In the winter of 1996-1997, three bottom-boundary layer tripods were placed in an alongshelf array on the northern California continental shelf off Eureka, CA in 60-65-m water depth. During the observation period, multiple storms and river discharge events occurred, as well as the largest flood on record since 1964. Suspended-sediment concentration at all three sites fluctuated in response to both wave resuspension and advection of river-derived sediments. However, considerable spatial differences in low-frequency currents and suspended-sediment concentration were observed at the three sites. Sediment flux vectors calculated during periods of high suspended-sediment concentration suggest a convergence of sediment flux coincident with the center of recent flood deposits. Suspended-sediment concentrations observed at the two northern tripod sites following the large flood reached magnitudes typical of fluid mud (> 10 g/l) in a thin near-bed layer. The net sediment flux during the single three-day event was two orders of magnitude larger than any other event during the winter, and accounted for seven times the flux observed over an entire year (1995-1996). A conceptual model for the advection of sediment to the mid shelf is proposed in which river plume sediments are trapped on the inner shelf either due to a weak front or the rapid input of sediment from a confined plume, and form a thin layer of fluid mud. The fluid mud subsequently is transported seaward due to gravitational forcing. The measured sediment concentration and velocity profiles on the shelf provide strong evidence to support this conclusion. (C) 2000 Elsevier Science Ltd.
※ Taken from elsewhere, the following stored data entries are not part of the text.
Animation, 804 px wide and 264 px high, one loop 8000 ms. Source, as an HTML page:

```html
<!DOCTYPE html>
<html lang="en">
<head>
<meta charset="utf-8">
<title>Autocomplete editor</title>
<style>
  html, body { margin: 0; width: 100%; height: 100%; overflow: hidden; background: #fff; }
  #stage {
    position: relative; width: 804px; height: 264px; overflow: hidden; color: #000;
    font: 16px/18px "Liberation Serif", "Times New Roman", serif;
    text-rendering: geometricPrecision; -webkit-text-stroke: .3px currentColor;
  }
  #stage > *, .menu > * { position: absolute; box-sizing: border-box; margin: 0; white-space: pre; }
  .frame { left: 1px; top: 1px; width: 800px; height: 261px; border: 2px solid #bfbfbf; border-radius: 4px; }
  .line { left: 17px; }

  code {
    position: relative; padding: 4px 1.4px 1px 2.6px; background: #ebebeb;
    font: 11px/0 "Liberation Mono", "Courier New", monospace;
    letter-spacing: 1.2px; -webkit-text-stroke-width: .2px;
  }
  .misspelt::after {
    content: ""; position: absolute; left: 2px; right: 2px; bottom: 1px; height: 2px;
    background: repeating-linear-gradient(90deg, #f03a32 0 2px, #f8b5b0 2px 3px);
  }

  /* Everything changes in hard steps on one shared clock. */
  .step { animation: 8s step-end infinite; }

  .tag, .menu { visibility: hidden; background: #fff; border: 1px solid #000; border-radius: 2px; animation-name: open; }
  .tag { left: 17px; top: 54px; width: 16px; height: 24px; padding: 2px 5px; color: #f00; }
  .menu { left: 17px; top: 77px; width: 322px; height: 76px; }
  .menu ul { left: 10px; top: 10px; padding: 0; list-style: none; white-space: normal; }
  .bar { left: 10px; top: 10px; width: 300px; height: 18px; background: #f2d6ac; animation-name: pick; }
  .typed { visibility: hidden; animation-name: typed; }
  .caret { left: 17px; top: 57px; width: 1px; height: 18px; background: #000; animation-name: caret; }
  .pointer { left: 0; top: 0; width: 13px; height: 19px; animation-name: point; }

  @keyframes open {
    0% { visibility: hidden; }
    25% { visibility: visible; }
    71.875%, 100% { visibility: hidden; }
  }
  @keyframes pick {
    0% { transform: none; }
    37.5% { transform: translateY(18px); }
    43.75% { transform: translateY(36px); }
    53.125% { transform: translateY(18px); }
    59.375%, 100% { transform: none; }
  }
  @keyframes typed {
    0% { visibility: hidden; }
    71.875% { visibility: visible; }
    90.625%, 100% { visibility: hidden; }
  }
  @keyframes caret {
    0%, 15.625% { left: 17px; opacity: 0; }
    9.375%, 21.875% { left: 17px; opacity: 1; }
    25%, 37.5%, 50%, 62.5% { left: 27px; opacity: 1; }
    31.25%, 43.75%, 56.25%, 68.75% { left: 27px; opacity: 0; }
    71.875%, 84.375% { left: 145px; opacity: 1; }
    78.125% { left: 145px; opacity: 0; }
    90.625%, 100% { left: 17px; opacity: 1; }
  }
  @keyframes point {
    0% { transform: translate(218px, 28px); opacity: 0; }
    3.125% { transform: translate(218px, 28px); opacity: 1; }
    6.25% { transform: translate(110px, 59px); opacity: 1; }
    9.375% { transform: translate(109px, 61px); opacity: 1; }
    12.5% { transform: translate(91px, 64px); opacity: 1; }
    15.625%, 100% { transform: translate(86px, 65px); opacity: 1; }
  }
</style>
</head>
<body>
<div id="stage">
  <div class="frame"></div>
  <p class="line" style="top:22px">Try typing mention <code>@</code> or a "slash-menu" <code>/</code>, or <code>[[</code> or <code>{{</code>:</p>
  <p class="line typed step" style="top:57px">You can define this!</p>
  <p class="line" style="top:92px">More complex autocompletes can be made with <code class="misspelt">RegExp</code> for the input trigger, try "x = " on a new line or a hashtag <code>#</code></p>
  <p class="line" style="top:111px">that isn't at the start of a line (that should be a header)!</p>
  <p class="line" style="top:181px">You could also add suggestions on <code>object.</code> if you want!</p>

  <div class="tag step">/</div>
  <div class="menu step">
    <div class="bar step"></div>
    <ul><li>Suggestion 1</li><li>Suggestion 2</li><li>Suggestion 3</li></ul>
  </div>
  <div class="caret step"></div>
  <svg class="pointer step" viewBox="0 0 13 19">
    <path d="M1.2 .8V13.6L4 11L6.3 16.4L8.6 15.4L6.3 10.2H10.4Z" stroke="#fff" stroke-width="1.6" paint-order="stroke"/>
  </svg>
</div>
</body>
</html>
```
Additional publication details
Observations of storm and river flood-driven sediment transport on the northern California continental shelf